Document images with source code
= Beginning of Section =

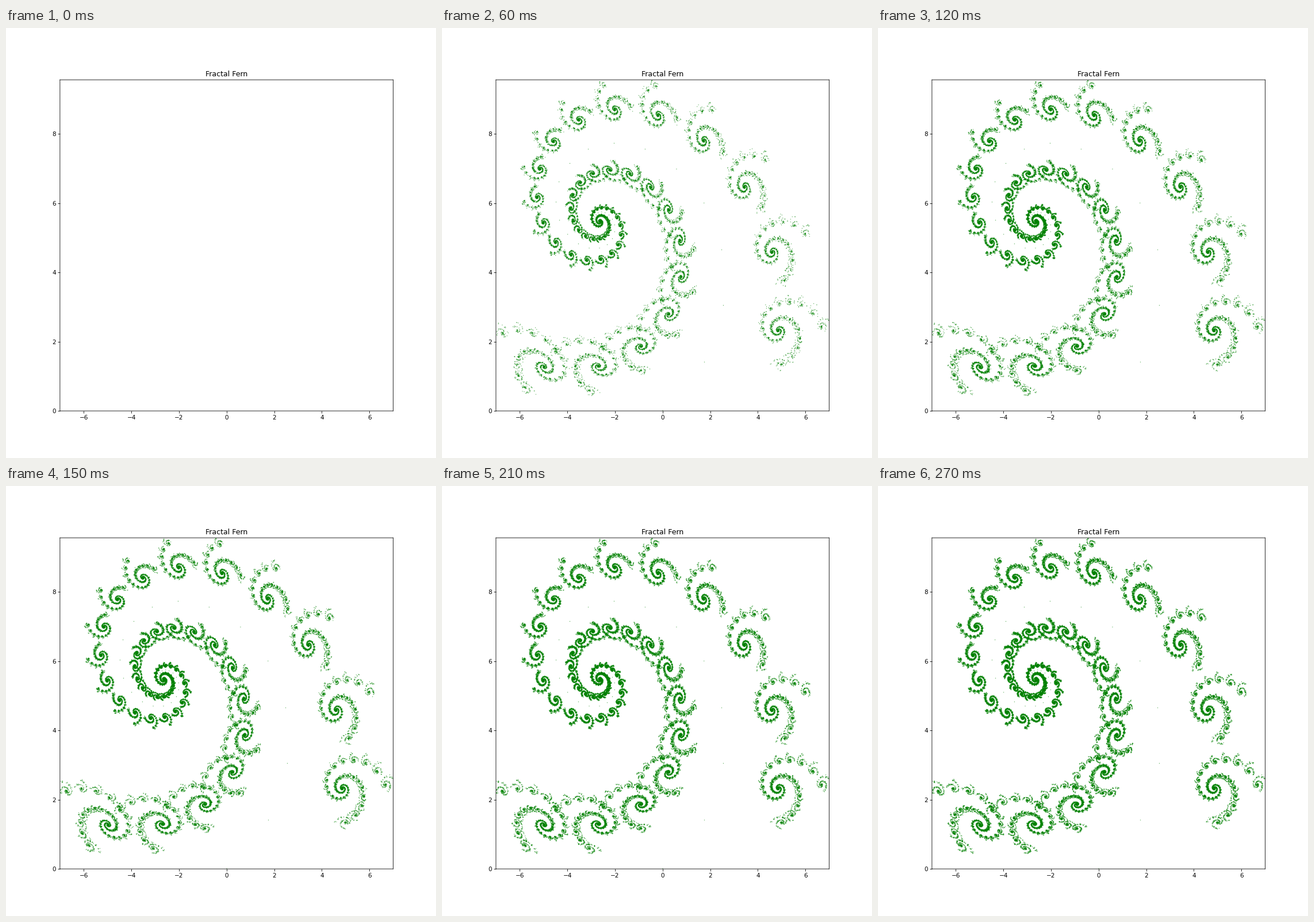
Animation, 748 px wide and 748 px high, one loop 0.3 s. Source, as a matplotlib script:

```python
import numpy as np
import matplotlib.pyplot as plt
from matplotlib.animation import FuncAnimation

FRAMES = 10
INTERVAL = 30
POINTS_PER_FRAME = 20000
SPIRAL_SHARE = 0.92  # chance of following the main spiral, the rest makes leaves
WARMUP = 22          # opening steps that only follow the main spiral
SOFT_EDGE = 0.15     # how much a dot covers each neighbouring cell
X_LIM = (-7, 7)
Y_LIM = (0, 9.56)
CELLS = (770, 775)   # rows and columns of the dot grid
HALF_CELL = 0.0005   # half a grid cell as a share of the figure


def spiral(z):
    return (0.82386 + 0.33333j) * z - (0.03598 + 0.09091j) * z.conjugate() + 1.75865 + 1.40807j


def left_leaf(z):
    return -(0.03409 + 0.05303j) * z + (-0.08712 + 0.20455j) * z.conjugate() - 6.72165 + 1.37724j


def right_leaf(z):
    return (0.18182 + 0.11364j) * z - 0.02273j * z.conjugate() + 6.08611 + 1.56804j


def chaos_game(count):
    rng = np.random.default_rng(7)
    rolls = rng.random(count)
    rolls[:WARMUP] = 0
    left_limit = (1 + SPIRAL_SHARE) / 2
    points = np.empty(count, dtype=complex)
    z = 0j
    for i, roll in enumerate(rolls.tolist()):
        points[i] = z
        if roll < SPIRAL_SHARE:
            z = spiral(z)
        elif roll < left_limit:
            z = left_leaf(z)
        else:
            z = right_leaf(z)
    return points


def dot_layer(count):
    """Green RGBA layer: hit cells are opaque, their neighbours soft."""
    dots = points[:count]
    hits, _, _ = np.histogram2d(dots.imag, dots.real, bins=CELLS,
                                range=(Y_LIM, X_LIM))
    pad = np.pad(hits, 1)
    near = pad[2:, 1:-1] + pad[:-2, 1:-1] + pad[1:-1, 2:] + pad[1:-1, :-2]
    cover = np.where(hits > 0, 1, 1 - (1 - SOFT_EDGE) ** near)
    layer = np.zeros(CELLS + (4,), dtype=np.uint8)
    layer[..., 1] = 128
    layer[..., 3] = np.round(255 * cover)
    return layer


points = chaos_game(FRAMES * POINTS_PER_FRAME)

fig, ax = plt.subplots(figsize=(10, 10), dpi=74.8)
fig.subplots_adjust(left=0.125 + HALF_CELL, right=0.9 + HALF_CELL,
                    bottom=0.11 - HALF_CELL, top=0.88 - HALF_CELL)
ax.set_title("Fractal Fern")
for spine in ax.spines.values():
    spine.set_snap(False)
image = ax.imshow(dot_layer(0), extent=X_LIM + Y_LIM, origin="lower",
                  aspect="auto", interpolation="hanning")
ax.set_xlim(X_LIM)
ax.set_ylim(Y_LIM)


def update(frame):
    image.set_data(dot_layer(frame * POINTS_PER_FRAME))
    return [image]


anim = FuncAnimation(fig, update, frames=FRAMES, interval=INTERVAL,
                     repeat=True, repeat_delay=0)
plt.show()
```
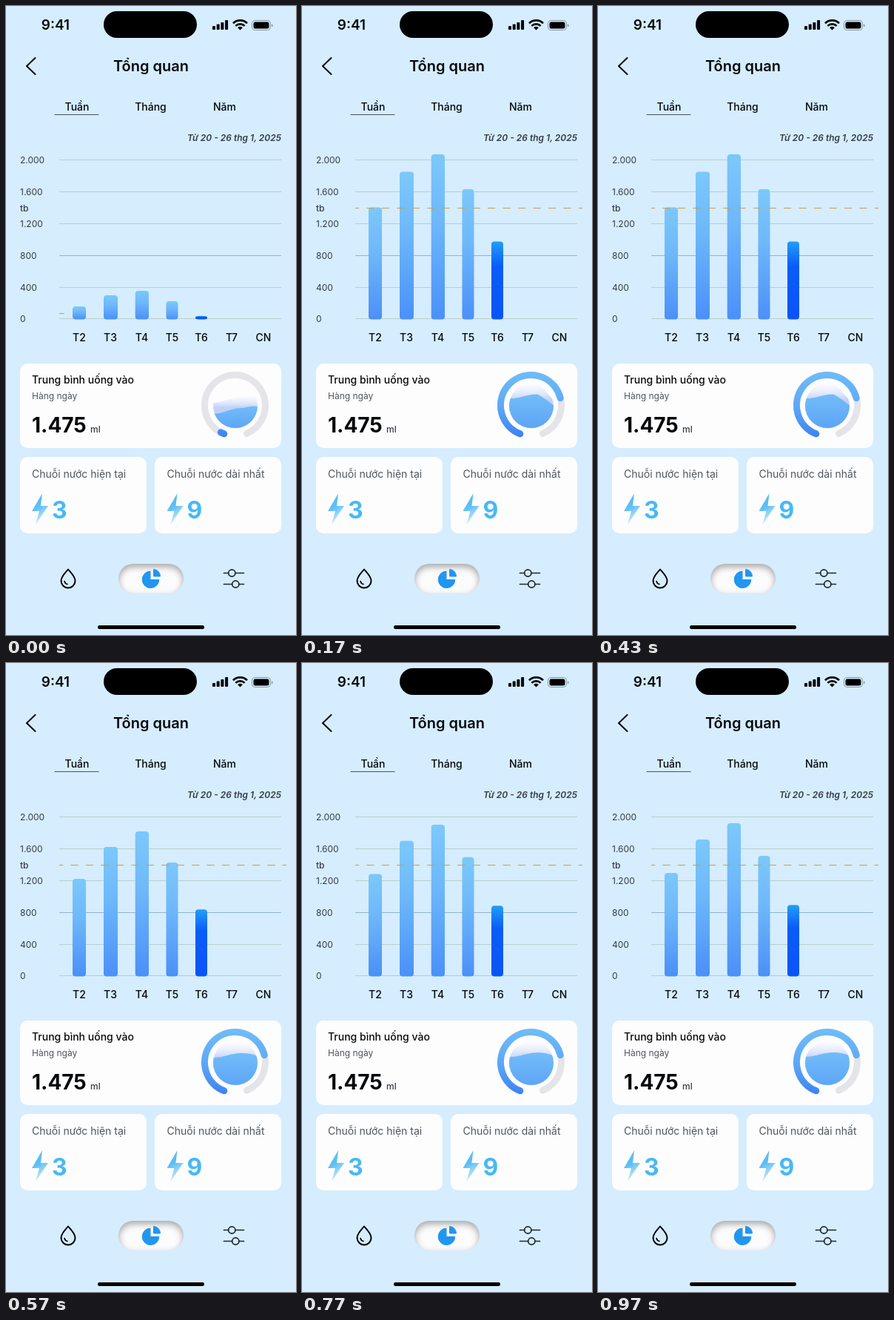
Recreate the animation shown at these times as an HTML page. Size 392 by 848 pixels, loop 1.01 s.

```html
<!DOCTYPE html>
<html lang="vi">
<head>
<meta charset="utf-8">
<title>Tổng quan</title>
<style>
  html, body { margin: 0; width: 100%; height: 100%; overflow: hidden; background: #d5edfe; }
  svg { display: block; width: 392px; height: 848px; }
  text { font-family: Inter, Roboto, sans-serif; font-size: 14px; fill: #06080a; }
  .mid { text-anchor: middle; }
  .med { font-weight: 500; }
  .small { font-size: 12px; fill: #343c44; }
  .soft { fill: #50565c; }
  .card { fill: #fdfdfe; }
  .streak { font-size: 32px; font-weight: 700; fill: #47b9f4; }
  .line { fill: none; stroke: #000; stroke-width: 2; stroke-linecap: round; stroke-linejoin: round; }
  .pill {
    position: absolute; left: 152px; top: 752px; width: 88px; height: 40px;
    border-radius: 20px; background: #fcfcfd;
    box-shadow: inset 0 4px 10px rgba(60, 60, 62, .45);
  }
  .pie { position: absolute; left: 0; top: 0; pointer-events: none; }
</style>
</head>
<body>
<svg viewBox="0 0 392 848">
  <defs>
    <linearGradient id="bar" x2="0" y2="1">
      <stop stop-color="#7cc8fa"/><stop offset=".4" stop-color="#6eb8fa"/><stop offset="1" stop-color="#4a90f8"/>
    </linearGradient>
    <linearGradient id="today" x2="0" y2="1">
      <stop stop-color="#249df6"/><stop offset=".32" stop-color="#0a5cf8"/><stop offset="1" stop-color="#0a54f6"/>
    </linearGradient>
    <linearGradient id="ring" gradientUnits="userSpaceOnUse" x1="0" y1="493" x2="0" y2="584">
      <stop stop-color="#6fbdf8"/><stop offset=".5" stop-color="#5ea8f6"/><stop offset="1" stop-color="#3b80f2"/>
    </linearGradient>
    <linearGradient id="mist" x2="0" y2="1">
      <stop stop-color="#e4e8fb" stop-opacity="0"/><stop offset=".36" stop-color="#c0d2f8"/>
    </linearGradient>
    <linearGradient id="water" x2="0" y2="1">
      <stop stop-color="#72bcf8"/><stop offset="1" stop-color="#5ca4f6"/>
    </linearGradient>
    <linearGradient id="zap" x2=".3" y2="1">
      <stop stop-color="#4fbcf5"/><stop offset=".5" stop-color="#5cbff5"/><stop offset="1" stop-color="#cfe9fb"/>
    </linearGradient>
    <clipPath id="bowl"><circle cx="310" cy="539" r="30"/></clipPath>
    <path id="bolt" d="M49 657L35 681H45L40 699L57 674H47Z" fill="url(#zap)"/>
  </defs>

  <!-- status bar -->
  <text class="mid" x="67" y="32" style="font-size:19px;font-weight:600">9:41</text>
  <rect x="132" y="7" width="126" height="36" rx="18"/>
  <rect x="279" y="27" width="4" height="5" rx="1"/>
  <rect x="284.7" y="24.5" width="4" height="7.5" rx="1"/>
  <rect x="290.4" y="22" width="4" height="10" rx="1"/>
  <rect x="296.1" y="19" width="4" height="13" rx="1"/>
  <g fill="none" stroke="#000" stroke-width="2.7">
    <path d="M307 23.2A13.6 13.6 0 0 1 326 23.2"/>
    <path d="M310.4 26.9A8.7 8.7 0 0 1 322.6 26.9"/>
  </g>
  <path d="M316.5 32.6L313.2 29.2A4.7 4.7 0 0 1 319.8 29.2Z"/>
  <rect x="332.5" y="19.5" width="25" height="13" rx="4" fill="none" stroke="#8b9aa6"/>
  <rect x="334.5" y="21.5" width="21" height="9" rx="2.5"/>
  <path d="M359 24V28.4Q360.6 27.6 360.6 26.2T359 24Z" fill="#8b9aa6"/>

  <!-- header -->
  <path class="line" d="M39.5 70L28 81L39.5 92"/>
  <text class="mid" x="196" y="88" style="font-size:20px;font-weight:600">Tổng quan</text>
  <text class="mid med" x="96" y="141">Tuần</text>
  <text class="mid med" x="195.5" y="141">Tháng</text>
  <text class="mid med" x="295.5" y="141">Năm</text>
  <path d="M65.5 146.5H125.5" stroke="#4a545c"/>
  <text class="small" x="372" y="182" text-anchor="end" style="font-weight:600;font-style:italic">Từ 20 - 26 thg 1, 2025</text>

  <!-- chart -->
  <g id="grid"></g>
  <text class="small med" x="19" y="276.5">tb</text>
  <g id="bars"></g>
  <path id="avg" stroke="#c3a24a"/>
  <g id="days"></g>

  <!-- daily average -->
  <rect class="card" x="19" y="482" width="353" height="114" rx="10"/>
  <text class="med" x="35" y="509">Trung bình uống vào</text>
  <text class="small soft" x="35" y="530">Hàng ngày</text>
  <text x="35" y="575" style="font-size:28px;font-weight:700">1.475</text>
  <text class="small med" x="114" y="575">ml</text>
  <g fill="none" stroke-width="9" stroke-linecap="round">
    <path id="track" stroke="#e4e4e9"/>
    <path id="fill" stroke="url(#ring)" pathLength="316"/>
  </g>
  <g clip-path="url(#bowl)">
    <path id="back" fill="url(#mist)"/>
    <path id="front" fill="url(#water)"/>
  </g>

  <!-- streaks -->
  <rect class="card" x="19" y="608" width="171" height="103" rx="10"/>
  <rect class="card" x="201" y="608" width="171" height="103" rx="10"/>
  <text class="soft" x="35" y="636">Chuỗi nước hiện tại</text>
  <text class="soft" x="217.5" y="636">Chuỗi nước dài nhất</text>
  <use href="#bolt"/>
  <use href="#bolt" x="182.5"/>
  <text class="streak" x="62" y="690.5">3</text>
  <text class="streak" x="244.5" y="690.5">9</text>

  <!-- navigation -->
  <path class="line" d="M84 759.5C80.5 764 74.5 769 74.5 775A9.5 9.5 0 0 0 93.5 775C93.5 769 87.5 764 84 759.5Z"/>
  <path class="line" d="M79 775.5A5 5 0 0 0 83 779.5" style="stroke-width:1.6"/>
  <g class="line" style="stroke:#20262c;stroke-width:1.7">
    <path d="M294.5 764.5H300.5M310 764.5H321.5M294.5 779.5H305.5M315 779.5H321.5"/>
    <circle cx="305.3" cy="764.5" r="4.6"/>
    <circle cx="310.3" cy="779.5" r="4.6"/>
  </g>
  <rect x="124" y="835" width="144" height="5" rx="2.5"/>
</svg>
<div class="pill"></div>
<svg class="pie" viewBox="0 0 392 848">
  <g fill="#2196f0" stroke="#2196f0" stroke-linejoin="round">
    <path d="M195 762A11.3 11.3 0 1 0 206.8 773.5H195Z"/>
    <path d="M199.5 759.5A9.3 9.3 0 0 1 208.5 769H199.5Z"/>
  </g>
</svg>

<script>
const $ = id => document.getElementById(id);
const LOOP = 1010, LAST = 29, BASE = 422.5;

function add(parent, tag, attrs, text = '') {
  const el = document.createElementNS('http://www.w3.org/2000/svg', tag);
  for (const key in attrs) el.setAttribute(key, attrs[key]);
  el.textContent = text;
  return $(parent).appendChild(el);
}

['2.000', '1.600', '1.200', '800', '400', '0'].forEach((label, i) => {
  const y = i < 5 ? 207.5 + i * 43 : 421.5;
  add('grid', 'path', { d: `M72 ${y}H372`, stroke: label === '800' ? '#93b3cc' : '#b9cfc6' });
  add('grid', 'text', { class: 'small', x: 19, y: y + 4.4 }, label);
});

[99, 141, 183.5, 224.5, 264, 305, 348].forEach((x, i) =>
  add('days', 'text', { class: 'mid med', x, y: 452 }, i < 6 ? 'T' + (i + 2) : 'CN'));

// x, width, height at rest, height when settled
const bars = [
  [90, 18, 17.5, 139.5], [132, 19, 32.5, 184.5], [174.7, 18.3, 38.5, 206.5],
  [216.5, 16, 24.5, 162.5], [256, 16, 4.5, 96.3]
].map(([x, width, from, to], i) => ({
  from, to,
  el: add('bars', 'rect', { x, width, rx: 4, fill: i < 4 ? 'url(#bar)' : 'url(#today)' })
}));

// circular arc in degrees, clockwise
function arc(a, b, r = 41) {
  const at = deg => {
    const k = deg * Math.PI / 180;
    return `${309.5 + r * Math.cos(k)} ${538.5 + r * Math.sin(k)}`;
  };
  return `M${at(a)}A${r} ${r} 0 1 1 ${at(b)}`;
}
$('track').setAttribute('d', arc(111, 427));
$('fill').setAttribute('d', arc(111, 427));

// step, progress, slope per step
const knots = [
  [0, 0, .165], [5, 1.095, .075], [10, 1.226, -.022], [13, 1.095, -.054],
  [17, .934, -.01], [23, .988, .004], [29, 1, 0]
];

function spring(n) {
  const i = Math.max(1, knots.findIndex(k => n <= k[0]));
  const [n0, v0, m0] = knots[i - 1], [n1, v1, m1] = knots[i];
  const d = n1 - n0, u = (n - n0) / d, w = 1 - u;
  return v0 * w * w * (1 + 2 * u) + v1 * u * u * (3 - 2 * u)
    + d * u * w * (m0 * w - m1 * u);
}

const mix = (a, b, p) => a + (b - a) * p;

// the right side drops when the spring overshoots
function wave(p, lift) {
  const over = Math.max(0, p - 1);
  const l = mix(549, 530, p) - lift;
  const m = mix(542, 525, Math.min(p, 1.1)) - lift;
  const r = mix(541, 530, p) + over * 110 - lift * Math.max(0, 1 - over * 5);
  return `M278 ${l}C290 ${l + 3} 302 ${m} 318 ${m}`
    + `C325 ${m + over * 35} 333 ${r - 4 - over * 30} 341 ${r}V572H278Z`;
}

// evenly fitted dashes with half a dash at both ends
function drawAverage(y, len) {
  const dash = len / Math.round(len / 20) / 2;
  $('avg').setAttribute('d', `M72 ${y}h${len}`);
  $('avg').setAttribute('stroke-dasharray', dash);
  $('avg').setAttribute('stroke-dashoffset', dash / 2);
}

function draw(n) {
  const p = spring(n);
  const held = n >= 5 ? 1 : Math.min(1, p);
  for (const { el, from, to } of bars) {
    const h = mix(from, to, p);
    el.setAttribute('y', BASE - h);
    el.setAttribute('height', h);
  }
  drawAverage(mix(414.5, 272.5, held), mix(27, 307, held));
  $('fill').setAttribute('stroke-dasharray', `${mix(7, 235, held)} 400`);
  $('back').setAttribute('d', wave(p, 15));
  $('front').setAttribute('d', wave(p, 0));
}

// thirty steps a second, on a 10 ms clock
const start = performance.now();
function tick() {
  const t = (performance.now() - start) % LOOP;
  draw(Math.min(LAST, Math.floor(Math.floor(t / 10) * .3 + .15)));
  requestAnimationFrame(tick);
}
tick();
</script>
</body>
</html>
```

= End of Section =

Exercise
Reproduce every line above that contains the string "import".

Expected answer
import numpy as np
import matplotlib.pyplot as plt
from matplotlib.animation import FuncAnimation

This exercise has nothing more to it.